** Opening Supplied records block **

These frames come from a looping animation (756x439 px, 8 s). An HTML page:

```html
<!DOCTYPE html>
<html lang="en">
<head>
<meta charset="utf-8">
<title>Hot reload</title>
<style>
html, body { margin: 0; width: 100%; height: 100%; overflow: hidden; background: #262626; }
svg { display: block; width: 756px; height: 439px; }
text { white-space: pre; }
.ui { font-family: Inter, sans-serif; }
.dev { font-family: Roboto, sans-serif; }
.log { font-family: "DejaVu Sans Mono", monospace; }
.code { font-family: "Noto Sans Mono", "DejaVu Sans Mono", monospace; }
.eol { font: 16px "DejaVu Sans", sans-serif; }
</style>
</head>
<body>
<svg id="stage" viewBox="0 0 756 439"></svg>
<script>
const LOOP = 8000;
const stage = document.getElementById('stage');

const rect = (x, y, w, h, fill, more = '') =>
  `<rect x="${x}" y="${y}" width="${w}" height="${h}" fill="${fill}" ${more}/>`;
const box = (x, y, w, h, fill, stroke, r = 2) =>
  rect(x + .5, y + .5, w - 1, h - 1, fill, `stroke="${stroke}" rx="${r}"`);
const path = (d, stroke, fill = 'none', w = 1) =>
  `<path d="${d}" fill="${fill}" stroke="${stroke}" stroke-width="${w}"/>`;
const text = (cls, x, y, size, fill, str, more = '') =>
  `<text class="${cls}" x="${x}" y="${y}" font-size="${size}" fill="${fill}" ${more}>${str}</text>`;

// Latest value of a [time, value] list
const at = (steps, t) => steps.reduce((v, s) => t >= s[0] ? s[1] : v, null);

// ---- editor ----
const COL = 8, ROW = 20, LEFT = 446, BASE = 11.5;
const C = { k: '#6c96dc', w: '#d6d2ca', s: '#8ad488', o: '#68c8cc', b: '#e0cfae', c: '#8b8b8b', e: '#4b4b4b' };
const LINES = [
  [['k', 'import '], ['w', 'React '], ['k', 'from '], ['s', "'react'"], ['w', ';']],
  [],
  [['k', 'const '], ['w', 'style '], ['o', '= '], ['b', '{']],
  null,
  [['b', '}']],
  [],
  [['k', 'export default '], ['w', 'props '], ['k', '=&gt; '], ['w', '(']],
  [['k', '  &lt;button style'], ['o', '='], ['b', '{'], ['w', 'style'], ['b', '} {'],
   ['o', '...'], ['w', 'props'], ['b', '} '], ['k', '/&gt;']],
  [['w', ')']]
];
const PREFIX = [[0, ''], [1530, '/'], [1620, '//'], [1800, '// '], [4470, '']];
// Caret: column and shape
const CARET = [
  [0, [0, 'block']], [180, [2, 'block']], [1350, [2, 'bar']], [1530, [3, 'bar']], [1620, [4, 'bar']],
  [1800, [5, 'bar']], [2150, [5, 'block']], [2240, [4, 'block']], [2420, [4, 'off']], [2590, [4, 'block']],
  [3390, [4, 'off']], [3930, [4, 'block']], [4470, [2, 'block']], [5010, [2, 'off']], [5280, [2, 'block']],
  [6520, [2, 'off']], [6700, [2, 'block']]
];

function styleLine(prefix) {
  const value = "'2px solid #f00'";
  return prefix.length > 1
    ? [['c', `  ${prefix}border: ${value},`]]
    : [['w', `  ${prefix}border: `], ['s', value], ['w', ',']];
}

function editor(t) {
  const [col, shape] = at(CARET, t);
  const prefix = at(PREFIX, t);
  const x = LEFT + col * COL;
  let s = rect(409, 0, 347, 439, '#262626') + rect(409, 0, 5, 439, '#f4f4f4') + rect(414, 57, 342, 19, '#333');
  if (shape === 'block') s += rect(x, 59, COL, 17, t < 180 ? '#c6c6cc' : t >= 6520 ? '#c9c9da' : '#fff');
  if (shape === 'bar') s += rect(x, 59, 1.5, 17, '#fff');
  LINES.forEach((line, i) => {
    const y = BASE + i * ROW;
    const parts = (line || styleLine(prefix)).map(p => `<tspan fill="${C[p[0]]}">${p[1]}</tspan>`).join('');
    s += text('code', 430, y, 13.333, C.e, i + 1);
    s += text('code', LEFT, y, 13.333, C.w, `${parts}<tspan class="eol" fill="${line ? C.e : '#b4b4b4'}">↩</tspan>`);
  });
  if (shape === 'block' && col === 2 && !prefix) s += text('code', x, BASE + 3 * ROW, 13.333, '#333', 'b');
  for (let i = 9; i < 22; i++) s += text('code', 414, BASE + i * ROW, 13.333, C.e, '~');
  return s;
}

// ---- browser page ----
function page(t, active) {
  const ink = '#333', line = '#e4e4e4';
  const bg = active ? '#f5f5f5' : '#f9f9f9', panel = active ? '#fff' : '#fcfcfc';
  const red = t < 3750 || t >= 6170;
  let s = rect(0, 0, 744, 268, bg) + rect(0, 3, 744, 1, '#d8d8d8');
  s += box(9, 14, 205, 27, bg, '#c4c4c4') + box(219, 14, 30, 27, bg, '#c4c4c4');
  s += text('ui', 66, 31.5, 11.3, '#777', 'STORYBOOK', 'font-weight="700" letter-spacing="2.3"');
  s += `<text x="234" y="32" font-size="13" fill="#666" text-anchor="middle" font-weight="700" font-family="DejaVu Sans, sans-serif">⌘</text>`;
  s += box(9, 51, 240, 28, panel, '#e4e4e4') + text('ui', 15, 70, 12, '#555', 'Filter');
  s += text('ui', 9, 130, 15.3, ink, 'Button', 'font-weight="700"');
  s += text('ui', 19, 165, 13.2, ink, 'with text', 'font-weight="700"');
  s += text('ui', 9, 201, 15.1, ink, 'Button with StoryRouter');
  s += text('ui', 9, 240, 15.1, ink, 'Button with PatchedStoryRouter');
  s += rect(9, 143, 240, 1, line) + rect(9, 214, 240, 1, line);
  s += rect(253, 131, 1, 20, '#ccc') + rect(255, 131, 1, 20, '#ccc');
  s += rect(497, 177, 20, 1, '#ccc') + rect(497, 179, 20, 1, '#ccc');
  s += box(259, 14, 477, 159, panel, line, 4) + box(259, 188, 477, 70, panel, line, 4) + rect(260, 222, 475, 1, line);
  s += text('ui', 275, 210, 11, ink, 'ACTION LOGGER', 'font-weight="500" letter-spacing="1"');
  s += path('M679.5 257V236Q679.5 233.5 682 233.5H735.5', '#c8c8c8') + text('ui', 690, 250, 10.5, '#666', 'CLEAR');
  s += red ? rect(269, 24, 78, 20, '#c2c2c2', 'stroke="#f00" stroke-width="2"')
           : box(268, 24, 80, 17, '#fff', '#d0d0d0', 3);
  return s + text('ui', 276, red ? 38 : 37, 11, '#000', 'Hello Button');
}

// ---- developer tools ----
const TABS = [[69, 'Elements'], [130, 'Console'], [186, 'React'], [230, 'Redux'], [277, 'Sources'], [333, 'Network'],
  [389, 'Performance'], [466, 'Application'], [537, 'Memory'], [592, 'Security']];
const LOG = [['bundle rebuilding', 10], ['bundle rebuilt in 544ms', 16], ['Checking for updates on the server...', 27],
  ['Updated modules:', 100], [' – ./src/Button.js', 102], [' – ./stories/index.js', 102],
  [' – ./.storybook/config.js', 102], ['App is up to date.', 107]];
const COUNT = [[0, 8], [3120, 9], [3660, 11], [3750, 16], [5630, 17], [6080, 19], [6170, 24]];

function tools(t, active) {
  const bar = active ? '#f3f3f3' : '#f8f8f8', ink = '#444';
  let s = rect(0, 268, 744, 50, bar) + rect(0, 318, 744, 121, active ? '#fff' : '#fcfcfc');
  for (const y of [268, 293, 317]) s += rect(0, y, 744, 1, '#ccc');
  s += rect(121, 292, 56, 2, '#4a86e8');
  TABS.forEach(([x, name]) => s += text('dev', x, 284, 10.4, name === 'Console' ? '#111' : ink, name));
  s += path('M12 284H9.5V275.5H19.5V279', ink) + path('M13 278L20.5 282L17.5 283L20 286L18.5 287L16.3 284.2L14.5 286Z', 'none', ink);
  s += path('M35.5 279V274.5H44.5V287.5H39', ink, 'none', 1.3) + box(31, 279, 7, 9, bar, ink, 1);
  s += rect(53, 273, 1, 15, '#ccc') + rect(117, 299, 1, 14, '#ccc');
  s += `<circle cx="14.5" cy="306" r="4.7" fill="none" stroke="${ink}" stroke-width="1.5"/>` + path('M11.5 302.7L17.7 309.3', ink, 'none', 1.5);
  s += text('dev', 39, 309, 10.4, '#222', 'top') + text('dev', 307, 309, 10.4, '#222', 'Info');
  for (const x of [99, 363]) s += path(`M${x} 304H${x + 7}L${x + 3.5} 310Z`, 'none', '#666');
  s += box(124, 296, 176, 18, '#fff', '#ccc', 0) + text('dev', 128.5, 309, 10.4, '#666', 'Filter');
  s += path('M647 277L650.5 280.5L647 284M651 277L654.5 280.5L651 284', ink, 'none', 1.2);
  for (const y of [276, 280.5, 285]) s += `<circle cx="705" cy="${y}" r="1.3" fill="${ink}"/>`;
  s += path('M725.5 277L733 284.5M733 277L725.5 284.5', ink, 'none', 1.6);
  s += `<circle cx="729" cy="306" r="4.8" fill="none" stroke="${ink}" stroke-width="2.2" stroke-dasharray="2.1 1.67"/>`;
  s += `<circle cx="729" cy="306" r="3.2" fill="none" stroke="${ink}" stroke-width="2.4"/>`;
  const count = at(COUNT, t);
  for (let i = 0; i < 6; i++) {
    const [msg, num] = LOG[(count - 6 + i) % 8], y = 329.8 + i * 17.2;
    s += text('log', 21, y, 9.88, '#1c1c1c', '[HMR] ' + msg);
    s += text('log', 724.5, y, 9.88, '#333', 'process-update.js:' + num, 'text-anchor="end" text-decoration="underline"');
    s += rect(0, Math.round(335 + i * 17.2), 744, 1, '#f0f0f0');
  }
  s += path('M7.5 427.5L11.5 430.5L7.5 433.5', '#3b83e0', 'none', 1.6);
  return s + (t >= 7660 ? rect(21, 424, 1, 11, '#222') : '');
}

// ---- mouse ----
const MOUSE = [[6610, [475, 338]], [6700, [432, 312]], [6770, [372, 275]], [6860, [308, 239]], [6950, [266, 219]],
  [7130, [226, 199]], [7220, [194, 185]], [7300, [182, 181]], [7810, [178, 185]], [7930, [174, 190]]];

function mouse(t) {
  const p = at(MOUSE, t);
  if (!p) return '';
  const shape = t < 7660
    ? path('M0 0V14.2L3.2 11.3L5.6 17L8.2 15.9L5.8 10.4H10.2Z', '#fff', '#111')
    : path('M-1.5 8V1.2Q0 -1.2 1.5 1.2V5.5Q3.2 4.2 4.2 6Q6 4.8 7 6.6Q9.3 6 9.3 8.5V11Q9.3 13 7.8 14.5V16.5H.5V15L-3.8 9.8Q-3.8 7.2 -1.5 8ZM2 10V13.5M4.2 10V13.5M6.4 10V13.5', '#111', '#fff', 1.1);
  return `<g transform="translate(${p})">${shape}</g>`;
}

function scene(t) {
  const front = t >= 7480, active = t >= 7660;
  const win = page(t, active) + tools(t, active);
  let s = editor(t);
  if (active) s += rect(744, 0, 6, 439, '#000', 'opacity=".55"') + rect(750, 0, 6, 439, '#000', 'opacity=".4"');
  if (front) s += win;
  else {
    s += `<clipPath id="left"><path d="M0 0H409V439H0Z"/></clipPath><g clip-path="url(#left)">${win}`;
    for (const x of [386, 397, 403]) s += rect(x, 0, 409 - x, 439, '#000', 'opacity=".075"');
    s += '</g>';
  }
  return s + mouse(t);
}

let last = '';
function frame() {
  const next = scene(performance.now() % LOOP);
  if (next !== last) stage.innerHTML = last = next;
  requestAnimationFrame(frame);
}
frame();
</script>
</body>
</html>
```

** Closing Supplied records block **
** Opening Supplied records block **

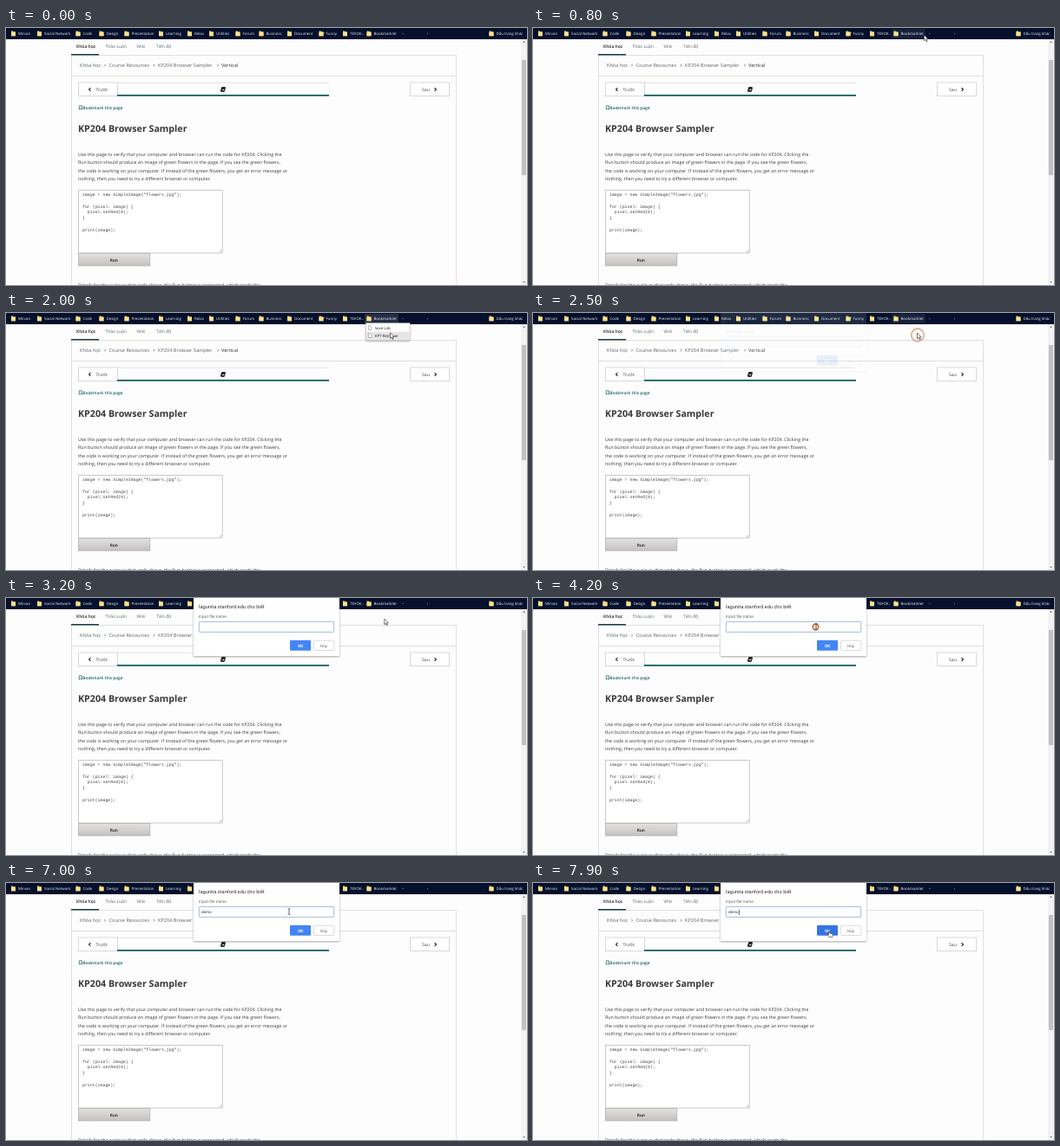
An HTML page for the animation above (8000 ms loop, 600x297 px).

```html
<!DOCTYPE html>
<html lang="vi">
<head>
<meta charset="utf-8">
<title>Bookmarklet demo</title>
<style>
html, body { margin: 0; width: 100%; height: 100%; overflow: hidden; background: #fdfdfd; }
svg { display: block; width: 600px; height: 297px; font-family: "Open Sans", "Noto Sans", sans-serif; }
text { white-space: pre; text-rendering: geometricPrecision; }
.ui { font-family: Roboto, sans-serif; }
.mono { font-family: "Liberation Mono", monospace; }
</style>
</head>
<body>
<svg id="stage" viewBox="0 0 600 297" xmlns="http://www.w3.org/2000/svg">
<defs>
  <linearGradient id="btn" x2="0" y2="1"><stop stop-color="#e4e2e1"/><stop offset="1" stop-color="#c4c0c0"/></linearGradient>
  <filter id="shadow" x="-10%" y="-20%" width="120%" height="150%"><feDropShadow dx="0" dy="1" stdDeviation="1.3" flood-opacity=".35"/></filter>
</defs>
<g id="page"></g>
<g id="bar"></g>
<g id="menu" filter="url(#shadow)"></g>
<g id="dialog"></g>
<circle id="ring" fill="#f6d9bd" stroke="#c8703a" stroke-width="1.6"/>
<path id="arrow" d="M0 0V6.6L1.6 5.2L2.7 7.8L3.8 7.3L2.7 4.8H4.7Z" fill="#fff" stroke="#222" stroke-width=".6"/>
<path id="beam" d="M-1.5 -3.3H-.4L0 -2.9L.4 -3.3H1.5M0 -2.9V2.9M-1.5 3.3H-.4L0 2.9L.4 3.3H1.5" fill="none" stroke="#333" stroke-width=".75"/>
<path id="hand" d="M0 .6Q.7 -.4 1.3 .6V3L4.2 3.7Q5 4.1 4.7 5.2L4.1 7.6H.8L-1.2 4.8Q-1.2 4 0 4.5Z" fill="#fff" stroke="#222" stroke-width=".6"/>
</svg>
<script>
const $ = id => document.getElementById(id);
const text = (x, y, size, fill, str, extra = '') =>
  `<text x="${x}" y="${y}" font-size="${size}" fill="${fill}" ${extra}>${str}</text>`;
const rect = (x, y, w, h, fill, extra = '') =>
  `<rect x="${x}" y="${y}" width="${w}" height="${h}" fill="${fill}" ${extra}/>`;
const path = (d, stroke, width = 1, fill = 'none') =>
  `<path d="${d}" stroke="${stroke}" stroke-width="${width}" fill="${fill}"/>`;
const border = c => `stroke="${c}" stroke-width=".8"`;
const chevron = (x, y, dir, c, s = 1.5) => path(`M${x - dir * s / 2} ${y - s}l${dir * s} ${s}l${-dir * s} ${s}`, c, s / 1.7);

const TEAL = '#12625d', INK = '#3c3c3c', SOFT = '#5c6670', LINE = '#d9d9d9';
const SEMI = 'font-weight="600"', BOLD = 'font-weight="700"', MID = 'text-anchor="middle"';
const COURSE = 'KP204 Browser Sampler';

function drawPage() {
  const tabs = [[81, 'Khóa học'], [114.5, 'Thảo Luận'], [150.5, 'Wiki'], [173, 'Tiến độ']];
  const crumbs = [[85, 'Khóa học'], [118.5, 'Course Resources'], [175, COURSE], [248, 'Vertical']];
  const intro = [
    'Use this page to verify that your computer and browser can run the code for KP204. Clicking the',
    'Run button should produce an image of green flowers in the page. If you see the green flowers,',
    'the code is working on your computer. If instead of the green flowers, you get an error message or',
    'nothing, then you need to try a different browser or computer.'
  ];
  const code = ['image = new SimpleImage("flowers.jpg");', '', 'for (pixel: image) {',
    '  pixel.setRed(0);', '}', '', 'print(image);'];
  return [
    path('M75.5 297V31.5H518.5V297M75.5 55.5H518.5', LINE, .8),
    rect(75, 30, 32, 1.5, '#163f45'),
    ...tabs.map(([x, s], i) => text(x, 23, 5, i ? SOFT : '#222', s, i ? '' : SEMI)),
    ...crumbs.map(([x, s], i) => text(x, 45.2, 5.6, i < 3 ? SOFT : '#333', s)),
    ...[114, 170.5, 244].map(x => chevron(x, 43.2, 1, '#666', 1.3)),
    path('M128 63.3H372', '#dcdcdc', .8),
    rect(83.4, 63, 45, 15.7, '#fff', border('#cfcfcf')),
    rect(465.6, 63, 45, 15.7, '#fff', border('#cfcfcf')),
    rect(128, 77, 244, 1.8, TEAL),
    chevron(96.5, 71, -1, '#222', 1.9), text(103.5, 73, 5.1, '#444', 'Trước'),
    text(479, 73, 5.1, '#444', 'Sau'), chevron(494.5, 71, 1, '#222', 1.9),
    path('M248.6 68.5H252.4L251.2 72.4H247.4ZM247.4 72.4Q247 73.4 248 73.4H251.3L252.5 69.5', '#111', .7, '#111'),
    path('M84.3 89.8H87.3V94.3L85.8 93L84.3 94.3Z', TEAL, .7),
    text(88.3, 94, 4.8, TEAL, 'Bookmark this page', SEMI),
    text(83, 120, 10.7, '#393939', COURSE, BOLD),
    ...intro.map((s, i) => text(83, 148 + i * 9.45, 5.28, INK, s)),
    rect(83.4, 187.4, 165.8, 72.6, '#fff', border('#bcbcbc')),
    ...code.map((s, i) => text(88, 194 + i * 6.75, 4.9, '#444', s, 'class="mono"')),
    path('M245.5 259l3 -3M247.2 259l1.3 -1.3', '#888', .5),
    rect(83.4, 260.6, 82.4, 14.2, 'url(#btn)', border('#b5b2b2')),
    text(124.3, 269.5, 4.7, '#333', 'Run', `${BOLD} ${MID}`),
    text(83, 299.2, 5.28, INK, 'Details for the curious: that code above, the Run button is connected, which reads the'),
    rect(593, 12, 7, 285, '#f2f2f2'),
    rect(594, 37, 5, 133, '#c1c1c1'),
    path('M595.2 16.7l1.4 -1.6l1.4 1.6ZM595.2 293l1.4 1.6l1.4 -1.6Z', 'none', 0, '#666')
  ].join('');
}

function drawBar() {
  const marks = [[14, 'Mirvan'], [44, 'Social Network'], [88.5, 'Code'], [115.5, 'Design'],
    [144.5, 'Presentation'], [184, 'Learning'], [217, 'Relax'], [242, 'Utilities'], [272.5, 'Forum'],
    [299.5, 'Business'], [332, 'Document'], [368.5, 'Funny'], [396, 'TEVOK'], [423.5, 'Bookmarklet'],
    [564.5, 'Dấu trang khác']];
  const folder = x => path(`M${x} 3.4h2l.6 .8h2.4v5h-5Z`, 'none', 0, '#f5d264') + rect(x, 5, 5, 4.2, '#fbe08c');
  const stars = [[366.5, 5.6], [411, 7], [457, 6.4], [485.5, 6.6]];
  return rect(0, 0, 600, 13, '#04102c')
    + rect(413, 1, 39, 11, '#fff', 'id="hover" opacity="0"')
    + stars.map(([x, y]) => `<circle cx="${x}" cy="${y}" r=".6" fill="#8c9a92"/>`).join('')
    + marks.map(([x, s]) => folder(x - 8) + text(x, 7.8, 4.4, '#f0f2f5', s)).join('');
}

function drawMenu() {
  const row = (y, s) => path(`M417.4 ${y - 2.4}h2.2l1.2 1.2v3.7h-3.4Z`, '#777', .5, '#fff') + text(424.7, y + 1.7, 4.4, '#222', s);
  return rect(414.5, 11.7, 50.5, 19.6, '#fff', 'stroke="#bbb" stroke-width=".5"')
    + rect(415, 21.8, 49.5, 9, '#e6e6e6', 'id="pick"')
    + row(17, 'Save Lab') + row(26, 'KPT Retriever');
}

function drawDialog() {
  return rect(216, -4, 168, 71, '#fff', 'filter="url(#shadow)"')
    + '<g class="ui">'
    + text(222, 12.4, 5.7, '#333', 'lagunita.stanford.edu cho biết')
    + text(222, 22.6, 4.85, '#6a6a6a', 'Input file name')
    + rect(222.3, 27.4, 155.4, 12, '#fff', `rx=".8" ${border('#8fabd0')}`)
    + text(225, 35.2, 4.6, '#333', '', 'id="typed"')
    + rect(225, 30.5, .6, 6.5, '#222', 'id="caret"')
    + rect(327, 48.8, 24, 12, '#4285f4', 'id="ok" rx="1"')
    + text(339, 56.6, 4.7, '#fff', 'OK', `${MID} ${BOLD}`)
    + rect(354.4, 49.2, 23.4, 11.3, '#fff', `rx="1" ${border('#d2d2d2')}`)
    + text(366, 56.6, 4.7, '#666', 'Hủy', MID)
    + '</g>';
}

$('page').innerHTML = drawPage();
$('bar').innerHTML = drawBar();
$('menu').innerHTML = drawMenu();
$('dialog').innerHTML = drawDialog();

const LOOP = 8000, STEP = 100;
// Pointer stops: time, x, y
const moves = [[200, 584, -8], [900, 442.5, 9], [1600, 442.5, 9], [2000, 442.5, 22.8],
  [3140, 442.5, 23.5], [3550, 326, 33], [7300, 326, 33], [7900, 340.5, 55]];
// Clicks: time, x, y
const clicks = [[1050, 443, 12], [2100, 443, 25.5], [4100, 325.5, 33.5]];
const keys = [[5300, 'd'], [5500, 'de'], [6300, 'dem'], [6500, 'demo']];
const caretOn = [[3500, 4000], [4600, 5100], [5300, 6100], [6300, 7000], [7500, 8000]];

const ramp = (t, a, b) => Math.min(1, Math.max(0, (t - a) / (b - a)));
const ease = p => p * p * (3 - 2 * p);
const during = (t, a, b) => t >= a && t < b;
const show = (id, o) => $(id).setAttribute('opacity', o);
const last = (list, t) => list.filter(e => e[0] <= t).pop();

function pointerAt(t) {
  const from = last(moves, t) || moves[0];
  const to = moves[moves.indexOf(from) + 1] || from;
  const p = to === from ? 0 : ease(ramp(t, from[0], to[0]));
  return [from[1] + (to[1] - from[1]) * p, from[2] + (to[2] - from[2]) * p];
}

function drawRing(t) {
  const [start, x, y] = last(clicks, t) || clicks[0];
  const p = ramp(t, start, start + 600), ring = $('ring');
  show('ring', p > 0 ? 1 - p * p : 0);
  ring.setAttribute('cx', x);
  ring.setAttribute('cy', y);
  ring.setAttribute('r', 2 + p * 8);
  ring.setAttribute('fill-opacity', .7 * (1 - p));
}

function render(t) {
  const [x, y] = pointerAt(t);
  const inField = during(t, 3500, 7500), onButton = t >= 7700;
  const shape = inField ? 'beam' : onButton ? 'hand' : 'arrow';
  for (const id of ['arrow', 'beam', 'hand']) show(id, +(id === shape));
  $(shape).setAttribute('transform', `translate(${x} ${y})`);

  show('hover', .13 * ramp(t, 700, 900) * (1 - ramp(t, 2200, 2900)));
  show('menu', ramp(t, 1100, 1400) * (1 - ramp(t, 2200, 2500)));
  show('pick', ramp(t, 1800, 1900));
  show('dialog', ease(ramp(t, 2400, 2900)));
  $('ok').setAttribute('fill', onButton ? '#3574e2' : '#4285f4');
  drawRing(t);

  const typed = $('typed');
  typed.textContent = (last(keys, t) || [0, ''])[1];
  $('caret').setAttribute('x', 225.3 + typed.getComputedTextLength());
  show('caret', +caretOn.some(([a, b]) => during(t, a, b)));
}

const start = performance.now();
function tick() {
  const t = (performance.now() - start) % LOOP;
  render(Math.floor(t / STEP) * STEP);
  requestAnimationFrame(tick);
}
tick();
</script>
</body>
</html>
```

** Closing Supplied records block **

Exercise directions:
Lines in the records that hold the word "circle" are to be counted; give only the total.

Result for this exercise:
6